The revision of Incoterms 2020 includes changes to the Cost, Insurance, and Freight (CIF) trade terms.
- Under this incoterm rule, the seller remains responsible for arranging and paying for shipping, insurance, and freight costs up until the named port of destination.
- The buyer is responsible for any additional costs once the goods have arrived at that port.
- The most significant change in the Incoterms 2020 revision is that the seller’s insurance responsibilities are now extended to cover any additional risks that may occur after the port of destination has been reached.
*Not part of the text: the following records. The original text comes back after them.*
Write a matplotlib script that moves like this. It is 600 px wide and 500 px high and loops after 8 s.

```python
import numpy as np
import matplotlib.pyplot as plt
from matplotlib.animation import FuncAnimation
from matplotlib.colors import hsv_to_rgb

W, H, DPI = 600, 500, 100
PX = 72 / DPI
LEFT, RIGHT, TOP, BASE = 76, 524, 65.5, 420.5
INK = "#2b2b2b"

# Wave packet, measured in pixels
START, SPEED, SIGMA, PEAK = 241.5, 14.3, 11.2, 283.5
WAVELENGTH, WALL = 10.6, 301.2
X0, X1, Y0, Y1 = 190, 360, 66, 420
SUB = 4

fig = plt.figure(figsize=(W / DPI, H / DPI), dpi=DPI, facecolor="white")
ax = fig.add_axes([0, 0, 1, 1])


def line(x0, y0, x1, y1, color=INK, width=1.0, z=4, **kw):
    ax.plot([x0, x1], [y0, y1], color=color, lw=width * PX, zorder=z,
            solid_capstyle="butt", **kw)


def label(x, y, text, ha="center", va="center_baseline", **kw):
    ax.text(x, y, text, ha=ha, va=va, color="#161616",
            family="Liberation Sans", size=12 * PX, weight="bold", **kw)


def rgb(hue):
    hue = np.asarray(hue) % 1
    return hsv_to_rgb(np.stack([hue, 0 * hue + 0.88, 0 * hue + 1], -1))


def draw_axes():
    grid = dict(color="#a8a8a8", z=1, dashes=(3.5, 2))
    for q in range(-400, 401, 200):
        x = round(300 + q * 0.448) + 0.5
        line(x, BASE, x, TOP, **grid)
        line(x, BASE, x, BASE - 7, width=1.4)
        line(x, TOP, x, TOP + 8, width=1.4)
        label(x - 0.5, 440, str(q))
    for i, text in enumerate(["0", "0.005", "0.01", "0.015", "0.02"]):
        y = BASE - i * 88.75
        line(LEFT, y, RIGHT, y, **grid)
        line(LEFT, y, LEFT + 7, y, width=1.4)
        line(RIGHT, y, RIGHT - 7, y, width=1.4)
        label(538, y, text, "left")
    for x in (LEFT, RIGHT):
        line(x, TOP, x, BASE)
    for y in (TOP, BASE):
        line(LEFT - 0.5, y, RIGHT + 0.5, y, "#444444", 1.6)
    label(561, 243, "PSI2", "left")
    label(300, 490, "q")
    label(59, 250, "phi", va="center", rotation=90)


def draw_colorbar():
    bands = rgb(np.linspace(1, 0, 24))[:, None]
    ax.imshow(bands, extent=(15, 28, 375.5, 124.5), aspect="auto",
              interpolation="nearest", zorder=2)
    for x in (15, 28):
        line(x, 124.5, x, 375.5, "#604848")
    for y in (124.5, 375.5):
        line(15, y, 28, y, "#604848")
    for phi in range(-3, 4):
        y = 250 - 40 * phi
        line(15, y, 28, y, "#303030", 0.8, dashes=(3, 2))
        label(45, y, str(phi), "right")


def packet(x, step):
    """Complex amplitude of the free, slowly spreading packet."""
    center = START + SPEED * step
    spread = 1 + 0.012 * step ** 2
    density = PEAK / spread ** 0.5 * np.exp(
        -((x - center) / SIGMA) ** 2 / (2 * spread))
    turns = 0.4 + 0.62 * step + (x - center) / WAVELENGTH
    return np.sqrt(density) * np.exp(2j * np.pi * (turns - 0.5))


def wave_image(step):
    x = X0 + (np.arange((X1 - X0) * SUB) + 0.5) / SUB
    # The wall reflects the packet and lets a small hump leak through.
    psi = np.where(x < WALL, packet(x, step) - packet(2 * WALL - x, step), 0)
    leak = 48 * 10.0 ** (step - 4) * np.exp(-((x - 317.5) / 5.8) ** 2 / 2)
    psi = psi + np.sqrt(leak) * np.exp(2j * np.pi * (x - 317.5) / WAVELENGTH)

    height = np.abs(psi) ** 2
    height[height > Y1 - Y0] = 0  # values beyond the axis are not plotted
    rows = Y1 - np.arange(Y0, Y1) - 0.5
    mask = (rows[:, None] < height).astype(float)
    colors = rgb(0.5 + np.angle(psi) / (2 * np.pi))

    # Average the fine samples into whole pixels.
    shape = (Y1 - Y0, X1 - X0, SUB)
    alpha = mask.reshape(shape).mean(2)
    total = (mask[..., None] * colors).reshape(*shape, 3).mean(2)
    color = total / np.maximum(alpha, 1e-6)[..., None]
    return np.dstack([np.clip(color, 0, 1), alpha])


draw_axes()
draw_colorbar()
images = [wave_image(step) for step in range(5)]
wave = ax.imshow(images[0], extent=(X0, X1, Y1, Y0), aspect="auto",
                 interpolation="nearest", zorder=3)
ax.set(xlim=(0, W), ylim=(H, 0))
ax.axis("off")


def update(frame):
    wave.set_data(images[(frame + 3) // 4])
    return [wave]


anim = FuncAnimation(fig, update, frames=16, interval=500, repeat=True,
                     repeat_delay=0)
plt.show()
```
This means that, under CIF terms, seller is responsible for providing proof of adequate insurance cover for any potential losses or damages that could occur during unloading or any subsequent transport within the buyer’s country.
- Besides, CIF Incoterm now requires that sellers provide buyers with a detailed commercial invoice, as well as all relevant customs documents (such as certificates of origin).
- Finally, all necessary paperwork must be provided to the buyer in order for it to clear customs and take ownership of the goods.
Differentiating CIF and Free on Board (FOB)
The main difference between Cost, Insurance, and Freight (CIF) and Free on Board (FOB) is who pays for the shipping cost.
In CIF, the seller will handle all costs associated with getting the goods shipped to their destination port, including insurance, shipping fees, and other transport-related expenses. Seller can only use CIF when they hold expertise in local customs and are willing to handle the costs.
On the other hand, in Free on Board (FOB), the seller transfers all of the risk and costs to the buyer and who is responsible for paying for all of the transportation costs and other related fees loaded onto the shipping vessel.
The seller and buyer can also decide how much responsibility each party has in terms of insurance, customs clearance, and even the risk transfers or damage during transit.
Ultimately, CIF and FOB have their pros and cons, depending on the situation. CIF is great for buyers who don’t want to bear the cost of shipping bulk cargo and other related expenses, as it’s all taken care of by the seller.
However, sellers may not like this arrangement as they have to assume greater responsibility and risk transfers.
On the other hand, FOB can be beneficial for sellers, as they don’t have to pay for the shipping and related costs. Buyers may have to bear all the risks associated with their shipment and may not be able to take advantage of any insurance policies that might be available at the destination port.
Finally, you learn what it means and why you need to know about Intercoterm CIF. Not just knowing the acronym.
While it isn’t as exciting as shopping online understanding, Incoterm cost, insurance, and freight agreement is an essential part of international trade, especially in importing process.